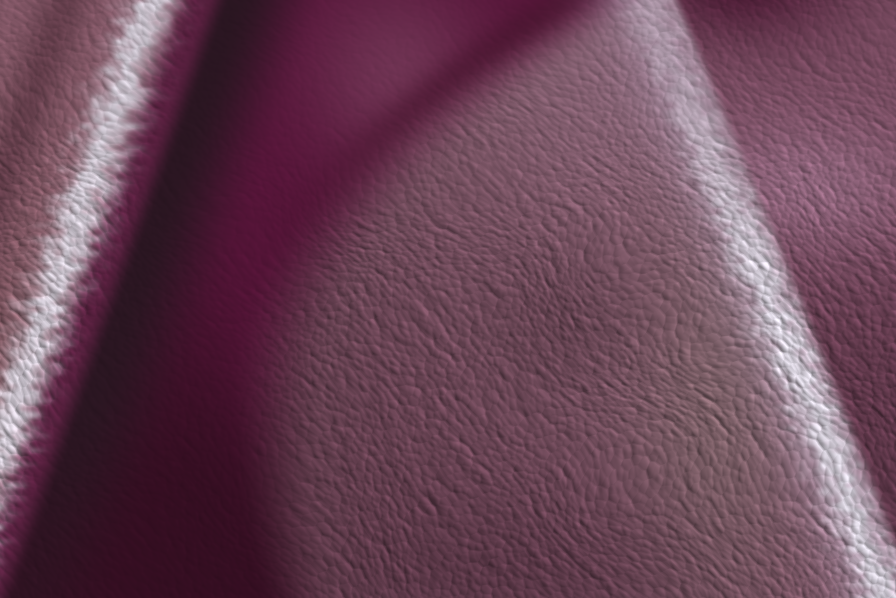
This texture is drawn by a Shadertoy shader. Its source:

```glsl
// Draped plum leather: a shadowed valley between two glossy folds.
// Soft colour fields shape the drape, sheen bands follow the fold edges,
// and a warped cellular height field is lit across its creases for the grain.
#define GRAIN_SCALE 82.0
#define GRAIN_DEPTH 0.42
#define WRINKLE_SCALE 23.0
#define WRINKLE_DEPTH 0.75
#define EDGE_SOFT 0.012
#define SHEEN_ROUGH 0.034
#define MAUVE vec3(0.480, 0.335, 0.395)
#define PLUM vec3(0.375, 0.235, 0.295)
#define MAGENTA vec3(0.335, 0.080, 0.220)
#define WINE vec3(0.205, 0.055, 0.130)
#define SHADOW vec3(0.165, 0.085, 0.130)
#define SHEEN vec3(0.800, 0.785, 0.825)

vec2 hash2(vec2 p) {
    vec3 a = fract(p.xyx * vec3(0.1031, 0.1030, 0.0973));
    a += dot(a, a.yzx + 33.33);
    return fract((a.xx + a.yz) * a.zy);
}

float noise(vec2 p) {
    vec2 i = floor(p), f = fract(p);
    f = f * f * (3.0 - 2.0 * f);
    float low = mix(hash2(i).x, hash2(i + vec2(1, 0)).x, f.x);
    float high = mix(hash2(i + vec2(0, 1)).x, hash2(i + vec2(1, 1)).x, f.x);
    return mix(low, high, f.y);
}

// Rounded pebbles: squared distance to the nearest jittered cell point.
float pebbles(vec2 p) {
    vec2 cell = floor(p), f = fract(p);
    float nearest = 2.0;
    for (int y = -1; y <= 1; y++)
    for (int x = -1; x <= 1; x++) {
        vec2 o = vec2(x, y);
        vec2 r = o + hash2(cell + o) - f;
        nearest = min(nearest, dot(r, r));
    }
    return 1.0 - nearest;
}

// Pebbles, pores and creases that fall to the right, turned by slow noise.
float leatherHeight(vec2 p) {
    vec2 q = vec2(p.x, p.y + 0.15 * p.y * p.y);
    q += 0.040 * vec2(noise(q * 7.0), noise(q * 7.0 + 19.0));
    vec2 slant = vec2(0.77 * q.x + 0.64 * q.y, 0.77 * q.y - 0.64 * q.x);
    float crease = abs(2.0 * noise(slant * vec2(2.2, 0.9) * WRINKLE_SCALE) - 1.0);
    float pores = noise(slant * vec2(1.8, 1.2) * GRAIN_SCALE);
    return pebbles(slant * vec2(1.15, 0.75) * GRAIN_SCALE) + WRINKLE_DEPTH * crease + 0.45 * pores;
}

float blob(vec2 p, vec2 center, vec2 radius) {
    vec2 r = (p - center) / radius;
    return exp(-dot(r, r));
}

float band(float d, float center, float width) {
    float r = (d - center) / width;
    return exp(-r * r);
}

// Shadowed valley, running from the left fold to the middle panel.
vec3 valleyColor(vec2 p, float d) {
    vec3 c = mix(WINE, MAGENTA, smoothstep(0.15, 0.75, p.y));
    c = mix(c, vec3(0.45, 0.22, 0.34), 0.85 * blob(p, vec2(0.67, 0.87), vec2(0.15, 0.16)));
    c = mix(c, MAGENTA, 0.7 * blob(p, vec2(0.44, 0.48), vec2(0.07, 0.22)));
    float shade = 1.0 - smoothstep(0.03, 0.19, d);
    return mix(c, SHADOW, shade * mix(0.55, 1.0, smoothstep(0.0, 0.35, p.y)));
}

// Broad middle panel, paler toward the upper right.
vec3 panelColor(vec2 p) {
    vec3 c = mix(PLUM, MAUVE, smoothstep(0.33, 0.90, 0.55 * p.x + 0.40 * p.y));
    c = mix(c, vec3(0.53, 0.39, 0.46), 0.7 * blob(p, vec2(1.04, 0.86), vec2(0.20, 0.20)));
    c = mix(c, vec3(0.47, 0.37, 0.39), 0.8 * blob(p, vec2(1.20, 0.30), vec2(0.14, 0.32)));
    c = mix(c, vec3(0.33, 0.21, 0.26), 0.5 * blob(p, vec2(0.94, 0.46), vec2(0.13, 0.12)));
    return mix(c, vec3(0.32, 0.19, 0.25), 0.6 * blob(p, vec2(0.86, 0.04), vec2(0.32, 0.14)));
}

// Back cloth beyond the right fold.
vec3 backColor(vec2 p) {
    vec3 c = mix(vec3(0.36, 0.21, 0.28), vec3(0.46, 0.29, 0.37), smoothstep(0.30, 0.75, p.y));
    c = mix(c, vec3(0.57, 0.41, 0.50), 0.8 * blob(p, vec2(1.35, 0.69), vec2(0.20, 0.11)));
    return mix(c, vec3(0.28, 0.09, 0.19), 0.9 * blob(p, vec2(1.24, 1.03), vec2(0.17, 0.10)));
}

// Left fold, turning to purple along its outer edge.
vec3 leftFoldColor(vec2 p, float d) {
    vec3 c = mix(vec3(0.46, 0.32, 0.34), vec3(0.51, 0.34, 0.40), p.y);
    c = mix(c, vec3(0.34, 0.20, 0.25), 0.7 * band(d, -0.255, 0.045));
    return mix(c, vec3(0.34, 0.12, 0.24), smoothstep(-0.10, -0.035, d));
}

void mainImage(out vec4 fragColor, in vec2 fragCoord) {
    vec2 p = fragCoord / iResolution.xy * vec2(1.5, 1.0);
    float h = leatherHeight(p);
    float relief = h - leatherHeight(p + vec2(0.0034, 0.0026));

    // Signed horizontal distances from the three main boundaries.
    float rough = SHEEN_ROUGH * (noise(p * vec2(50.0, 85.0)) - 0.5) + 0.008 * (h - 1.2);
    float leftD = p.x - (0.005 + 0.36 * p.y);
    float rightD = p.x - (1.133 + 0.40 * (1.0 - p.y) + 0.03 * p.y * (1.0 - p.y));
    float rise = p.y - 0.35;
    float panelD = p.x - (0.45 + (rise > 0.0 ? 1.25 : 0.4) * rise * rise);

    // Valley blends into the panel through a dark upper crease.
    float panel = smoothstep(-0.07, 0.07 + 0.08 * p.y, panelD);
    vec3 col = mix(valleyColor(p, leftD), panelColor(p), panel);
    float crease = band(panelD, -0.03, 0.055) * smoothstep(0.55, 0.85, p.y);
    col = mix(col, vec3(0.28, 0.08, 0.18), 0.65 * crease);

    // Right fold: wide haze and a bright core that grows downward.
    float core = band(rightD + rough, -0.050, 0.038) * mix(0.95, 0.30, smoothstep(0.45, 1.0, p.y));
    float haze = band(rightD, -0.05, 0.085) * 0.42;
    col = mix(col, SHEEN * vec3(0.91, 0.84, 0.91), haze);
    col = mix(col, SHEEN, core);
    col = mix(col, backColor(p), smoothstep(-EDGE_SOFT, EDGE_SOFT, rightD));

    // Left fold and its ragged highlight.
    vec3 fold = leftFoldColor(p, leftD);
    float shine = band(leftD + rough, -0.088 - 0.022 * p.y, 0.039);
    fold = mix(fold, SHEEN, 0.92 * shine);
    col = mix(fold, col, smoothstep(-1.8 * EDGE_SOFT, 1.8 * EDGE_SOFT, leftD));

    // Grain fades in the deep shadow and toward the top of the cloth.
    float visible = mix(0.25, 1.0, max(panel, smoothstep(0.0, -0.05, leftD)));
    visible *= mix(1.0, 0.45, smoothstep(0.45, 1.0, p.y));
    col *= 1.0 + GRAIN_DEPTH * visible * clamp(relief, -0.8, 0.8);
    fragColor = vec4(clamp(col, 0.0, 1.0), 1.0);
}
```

...

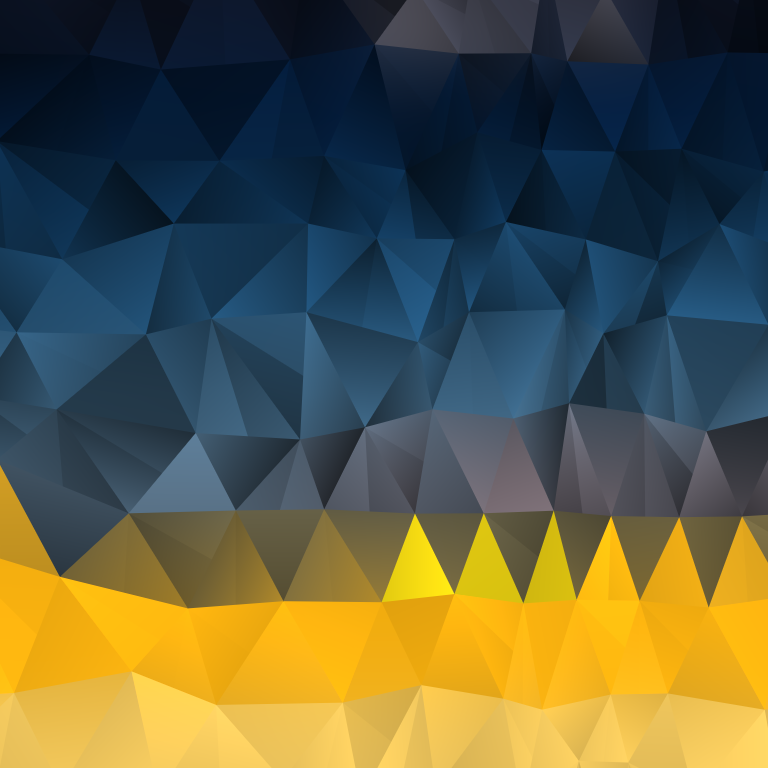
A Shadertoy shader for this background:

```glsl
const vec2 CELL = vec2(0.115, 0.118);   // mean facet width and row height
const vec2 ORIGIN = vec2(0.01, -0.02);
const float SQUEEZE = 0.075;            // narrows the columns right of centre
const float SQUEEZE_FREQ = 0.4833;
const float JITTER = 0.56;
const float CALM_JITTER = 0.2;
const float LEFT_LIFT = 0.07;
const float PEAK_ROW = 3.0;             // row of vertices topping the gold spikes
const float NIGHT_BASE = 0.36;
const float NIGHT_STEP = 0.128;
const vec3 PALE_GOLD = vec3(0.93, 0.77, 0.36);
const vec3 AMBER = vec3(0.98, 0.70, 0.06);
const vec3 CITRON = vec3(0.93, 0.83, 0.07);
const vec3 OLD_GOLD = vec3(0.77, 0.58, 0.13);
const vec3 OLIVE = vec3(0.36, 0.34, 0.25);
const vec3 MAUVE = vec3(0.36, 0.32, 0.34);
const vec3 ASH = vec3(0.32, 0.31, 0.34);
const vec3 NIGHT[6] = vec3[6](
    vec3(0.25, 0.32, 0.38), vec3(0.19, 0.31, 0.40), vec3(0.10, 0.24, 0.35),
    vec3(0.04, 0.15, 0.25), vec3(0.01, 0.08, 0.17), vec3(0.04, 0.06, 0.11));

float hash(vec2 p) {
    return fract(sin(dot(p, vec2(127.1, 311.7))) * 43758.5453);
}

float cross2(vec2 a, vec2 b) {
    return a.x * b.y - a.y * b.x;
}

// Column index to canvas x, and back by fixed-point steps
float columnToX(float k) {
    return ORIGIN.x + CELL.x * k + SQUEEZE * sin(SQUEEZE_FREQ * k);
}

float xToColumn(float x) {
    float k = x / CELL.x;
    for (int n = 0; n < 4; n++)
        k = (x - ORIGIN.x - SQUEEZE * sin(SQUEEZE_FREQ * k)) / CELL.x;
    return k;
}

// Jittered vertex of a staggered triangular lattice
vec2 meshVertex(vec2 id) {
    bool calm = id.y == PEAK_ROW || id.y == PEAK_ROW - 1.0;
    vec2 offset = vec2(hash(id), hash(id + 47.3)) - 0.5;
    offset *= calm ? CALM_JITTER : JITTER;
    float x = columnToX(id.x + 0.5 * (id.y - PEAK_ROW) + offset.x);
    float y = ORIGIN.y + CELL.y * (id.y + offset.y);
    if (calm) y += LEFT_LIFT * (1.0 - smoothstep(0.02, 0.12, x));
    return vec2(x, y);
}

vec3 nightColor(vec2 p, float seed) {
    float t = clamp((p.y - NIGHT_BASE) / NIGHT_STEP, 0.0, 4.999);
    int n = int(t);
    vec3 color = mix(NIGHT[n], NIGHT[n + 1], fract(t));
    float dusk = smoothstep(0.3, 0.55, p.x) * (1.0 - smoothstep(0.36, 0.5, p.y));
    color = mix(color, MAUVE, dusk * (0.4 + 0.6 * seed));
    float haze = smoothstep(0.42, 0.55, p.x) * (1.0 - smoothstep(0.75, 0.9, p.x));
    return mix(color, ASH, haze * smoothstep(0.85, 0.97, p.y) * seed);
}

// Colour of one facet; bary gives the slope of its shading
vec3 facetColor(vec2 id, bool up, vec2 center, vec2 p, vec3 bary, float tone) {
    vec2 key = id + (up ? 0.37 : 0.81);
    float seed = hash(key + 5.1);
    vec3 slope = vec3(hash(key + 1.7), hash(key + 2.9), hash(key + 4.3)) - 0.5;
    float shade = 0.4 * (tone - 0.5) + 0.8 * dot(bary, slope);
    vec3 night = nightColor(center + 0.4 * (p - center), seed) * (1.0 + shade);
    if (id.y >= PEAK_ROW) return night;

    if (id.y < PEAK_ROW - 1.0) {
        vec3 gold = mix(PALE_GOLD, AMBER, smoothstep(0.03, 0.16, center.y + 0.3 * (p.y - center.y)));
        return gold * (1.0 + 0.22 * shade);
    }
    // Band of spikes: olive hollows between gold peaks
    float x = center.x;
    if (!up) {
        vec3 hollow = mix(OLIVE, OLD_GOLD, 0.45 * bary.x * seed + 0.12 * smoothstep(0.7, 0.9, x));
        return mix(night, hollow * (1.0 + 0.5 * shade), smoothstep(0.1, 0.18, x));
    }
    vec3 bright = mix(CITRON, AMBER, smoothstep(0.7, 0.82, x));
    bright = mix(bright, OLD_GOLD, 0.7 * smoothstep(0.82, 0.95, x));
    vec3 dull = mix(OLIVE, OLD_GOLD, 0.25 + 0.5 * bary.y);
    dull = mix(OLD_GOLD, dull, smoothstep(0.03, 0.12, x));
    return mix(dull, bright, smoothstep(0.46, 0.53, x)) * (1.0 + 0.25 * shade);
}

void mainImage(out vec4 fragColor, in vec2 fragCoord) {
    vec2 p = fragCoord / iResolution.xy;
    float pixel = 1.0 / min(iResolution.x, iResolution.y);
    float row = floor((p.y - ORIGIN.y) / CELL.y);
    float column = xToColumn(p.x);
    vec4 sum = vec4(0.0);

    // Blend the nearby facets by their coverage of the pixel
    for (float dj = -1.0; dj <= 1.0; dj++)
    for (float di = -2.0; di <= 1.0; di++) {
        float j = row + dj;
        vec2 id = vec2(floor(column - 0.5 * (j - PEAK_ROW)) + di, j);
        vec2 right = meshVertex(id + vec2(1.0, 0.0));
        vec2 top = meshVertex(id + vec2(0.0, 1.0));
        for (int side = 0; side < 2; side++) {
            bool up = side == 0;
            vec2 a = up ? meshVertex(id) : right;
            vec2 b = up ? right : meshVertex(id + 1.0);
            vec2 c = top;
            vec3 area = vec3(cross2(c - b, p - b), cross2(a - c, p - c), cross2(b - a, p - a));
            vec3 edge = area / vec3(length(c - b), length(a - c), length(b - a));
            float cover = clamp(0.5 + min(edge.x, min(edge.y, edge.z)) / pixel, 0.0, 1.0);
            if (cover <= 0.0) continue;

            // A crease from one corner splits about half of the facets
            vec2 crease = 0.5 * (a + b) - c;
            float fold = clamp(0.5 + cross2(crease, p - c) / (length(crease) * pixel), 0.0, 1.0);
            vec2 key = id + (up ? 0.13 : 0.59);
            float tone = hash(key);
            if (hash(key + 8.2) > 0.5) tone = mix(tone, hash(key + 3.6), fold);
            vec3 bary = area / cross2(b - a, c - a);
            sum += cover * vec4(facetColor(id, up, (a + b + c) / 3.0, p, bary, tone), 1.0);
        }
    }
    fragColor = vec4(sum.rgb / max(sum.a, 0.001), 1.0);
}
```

> [AIM OF THE EXERCISE] Your reply should consist of one number: how many lines above contain the word "tone".

> [EXERCISE ANSWER] 5